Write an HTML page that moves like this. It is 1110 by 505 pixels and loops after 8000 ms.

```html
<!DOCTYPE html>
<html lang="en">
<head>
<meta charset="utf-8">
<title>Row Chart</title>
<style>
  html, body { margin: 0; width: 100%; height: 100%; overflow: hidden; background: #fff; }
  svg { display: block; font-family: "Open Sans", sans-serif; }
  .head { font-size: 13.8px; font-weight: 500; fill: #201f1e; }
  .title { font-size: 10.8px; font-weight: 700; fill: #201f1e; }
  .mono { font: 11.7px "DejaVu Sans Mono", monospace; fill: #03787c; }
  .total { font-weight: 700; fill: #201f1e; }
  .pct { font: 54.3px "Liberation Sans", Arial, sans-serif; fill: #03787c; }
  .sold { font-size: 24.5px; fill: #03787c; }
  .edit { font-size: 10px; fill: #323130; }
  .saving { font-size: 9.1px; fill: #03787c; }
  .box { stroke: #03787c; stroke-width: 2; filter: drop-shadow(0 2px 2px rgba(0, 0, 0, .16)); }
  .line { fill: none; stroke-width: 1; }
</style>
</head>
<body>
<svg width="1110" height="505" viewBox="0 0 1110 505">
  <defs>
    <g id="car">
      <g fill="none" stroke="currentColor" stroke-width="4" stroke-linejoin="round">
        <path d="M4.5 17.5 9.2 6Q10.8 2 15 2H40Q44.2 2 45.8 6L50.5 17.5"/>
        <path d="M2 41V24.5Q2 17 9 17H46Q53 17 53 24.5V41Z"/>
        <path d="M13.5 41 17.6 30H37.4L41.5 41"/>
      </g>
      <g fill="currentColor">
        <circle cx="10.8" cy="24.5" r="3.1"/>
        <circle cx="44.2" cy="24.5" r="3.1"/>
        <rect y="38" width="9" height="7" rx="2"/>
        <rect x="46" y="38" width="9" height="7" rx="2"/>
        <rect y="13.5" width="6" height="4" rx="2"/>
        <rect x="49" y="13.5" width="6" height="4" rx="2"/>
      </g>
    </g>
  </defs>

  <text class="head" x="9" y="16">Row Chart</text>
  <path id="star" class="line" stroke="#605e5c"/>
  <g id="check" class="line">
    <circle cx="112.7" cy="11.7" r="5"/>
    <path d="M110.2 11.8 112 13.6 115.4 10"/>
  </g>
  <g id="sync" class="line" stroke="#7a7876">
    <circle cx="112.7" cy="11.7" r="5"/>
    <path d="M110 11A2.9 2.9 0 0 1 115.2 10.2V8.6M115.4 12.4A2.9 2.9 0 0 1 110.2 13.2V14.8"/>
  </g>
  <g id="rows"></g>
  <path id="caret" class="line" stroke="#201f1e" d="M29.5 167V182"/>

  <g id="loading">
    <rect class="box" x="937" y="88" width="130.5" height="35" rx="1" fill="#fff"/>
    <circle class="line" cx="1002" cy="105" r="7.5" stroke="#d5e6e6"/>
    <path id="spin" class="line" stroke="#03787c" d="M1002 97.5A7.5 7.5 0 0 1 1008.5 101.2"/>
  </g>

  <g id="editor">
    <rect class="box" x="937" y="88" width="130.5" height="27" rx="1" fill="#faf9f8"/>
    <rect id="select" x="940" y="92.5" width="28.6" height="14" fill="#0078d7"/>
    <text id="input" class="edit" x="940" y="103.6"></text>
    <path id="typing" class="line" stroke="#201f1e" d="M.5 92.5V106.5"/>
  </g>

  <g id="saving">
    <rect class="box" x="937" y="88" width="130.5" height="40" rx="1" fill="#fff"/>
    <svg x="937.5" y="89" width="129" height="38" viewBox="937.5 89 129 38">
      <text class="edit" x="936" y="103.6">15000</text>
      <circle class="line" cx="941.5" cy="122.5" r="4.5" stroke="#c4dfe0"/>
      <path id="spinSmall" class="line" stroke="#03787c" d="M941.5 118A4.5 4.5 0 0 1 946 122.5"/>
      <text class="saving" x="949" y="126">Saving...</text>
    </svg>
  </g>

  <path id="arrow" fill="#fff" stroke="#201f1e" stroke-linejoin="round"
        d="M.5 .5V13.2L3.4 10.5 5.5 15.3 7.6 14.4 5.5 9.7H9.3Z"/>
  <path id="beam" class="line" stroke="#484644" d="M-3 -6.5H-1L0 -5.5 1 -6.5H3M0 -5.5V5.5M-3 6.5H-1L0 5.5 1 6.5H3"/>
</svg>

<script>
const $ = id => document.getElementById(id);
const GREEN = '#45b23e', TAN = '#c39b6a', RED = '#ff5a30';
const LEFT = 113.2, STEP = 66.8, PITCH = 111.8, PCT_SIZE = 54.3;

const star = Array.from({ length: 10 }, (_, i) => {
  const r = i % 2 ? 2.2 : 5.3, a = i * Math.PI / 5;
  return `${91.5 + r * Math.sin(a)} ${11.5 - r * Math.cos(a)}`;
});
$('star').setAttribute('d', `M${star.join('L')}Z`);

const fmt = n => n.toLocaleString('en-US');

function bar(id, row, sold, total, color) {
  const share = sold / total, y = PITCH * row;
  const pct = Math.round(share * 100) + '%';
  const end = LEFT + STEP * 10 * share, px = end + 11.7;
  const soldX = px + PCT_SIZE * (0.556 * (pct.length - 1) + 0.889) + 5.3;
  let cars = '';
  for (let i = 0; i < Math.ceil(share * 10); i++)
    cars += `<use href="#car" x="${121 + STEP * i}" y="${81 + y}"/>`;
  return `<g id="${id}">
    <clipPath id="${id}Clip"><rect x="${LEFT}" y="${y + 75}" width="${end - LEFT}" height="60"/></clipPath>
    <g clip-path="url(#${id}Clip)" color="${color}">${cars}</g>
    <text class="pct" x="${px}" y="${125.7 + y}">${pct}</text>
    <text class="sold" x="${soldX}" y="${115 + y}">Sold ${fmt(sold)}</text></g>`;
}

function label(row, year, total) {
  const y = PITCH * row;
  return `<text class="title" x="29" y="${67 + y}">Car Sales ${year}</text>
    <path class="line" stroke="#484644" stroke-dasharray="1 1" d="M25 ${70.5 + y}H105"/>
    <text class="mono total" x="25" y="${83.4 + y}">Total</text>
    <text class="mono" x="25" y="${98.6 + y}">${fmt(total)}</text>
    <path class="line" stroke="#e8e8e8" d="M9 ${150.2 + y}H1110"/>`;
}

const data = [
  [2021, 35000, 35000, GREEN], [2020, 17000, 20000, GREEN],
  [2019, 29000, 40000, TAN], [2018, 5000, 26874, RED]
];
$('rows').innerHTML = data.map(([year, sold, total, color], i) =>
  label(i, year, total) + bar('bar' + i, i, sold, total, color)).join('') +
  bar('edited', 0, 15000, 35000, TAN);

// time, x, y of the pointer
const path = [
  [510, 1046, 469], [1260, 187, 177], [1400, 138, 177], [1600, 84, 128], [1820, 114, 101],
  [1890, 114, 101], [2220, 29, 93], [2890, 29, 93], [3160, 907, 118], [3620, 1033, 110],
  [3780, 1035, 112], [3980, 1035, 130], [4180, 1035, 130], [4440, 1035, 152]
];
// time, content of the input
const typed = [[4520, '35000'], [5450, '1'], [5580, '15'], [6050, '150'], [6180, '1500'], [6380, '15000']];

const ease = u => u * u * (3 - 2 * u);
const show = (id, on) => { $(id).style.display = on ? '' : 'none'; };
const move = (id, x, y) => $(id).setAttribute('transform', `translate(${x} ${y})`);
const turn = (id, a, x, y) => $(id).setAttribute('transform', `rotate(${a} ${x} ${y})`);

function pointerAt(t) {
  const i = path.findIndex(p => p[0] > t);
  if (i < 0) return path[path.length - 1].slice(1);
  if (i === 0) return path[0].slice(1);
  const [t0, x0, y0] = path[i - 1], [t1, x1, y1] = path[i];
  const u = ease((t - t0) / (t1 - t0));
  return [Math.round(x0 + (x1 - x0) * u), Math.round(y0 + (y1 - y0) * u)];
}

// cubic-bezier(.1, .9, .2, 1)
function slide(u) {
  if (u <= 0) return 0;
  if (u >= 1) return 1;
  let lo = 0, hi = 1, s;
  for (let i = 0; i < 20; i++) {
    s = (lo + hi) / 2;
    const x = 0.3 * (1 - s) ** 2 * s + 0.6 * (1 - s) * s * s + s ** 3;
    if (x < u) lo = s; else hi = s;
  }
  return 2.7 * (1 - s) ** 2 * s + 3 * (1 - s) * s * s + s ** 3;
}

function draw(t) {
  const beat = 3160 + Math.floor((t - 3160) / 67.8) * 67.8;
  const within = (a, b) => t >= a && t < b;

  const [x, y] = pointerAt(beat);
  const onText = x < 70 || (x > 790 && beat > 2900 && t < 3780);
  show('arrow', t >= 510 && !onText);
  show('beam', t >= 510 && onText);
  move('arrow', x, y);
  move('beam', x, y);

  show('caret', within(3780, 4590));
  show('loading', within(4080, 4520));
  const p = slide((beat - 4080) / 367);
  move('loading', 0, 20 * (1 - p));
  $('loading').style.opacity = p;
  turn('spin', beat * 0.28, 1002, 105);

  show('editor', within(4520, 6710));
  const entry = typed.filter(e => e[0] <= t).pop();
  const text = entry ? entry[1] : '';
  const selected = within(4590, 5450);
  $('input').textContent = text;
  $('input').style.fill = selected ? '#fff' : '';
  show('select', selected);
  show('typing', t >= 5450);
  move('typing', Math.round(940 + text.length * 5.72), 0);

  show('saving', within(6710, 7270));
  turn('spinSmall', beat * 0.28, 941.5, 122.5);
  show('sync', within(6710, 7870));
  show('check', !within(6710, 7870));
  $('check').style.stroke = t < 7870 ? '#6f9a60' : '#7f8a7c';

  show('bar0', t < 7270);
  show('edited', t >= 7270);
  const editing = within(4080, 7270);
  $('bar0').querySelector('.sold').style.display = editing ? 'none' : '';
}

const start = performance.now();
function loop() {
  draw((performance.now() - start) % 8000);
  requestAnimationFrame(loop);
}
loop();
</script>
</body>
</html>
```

┄┄┄┄┄┄┄┄┄┄

Please return a copy of each line in the entries that has the string "check".

Answer to this task ->
  <g id="check" class="line">
  show('check', !within(6710, 7870));
  $('check').style.stroke = t < 7870 ? '#6f9a60' : '#7f8a7c';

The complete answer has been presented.